**PROBLEM STATEMENT:** Go over the data and keep only the lines that include "justify".

SOURCE MATERIAL Start Marker

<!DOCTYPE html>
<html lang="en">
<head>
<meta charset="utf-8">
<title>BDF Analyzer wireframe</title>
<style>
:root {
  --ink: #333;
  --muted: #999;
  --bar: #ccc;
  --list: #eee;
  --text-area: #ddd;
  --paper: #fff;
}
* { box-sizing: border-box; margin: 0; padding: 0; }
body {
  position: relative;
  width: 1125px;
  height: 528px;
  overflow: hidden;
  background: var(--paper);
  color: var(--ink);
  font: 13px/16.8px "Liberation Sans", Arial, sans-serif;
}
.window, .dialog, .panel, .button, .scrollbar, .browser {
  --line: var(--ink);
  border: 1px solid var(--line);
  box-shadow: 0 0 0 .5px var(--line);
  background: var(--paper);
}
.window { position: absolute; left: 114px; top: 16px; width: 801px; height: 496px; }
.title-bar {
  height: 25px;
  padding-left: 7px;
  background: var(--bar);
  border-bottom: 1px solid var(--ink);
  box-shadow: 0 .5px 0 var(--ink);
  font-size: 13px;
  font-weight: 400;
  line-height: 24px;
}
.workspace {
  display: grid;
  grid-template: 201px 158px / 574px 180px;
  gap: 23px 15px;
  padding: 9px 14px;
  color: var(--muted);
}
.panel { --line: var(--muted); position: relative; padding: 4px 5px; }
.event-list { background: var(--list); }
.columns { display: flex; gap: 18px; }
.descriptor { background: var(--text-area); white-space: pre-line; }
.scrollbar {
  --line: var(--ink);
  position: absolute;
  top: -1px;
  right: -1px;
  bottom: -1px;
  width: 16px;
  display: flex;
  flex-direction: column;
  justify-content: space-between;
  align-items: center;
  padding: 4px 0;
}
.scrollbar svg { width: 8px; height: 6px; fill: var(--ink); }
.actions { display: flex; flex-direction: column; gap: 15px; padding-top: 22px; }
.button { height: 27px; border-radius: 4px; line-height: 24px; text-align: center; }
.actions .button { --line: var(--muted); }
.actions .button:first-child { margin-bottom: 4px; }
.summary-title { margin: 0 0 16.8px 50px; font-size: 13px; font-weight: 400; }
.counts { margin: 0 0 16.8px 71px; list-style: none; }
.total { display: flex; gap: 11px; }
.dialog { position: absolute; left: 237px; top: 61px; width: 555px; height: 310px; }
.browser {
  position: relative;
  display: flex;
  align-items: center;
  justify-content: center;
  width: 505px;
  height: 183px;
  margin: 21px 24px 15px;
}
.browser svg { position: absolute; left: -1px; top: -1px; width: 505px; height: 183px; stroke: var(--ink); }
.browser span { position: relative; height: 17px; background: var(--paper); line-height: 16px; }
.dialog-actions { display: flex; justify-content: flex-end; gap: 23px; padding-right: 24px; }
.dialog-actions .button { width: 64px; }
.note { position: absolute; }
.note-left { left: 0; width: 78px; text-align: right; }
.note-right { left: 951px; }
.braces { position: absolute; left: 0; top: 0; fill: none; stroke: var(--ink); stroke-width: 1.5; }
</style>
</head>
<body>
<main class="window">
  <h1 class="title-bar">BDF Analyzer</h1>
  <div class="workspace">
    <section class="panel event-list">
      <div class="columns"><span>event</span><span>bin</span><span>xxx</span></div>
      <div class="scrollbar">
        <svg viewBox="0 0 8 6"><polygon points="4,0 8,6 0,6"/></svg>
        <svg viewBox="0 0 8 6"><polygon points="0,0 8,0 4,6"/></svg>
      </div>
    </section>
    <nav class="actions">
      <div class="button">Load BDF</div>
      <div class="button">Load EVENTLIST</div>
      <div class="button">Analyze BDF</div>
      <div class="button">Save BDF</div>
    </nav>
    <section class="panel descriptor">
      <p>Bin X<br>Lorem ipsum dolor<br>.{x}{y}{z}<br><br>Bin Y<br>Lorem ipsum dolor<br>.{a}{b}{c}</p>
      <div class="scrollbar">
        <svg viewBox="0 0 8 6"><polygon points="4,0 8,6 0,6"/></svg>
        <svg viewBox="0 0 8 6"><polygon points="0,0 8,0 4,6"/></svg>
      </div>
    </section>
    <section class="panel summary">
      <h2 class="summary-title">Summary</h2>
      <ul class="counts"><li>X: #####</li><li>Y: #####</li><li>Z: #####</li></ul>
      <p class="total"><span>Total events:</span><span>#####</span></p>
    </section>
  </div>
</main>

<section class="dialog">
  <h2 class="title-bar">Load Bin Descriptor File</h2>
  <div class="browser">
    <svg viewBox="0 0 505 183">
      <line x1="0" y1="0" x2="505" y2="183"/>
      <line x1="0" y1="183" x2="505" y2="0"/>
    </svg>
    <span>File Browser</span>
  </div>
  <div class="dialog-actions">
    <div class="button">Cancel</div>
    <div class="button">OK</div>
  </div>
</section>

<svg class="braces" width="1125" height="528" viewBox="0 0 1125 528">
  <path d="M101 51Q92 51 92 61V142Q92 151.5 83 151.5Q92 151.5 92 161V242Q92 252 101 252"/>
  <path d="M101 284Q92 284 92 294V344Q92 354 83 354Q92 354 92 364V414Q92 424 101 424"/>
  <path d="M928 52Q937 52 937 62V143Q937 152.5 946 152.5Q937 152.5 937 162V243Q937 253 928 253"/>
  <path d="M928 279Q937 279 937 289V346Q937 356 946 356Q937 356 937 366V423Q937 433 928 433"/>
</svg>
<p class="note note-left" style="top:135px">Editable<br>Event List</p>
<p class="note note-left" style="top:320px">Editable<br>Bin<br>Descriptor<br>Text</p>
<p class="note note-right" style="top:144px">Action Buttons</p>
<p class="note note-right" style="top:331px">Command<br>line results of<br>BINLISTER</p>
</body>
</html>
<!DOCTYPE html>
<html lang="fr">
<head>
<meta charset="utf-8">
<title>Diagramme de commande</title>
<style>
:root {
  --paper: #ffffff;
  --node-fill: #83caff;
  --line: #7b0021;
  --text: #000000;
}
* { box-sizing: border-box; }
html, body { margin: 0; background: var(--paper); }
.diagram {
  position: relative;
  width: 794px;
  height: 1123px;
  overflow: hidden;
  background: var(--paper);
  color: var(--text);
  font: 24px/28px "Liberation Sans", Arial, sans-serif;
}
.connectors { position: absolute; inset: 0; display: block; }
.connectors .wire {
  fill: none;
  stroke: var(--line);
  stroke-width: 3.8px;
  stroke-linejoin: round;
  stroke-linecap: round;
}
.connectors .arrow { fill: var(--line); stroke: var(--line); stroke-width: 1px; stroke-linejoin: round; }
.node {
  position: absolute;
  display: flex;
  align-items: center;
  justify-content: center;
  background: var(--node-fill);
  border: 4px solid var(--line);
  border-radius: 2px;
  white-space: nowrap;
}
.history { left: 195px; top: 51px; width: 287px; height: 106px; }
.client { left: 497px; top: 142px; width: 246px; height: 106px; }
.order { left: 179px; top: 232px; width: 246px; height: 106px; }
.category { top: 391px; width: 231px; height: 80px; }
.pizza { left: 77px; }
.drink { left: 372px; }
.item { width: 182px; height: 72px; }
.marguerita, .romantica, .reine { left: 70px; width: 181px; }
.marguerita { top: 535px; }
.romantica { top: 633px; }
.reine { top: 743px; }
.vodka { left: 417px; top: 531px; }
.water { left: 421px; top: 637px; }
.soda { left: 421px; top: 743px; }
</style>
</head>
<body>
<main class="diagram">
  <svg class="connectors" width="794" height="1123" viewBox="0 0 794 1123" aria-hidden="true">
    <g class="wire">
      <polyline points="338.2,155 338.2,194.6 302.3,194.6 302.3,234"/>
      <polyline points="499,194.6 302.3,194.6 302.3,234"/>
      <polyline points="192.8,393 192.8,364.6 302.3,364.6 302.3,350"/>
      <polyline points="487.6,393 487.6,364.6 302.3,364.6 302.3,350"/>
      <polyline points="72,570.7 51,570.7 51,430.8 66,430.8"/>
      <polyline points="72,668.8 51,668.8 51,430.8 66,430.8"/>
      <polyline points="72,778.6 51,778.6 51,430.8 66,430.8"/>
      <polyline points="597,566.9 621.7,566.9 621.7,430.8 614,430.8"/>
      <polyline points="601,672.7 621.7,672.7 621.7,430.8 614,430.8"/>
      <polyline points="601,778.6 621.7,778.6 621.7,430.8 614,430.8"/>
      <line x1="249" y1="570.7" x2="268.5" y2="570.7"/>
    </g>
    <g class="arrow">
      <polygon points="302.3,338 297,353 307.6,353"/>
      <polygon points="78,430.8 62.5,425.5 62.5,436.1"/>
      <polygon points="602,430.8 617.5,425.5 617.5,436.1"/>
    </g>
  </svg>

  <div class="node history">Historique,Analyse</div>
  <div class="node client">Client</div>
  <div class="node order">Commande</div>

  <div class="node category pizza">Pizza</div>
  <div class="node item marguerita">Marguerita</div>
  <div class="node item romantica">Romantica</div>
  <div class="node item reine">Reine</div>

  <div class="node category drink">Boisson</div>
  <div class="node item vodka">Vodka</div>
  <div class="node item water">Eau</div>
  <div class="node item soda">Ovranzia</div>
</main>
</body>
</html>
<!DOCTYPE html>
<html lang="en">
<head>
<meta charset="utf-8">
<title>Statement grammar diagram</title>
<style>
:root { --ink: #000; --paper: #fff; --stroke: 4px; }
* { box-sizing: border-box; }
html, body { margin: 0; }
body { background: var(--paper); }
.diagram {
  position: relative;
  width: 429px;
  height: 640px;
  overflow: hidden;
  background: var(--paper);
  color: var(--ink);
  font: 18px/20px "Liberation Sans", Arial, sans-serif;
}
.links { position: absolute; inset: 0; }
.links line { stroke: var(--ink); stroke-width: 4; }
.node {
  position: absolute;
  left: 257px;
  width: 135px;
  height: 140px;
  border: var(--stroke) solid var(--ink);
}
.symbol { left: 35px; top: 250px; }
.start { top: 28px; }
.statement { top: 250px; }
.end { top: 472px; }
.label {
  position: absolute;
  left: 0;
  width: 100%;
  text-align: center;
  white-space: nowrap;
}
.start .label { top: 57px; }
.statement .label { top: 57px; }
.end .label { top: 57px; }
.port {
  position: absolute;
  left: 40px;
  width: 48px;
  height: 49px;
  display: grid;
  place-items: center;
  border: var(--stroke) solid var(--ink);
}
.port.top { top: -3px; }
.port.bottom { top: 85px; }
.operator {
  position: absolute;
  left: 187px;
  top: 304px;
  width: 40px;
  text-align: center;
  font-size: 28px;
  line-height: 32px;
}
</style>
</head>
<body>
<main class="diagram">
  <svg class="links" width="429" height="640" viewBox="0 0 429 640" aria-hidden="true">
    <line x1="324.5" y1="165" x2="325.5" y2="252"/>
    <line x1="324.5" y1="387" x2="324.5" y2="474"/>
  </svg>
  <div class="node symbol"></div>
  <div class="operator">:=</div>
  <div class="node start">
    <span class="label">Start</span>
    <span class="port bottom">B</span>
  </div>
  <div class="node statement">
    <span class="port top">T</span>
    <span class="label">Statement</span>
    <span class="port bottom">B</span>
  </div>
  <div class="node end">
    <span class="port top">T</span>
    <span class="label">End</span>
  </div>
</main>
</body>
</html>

SOURCE MATERIAL End Marker

**YOUR SOLUTION:**
  justify-content: space-between;
  justify-content: center;
.dialog-actions { display: flex; justify-content: flex-end; gap: 23px; padding-right: 24px; }
  justify-content: center;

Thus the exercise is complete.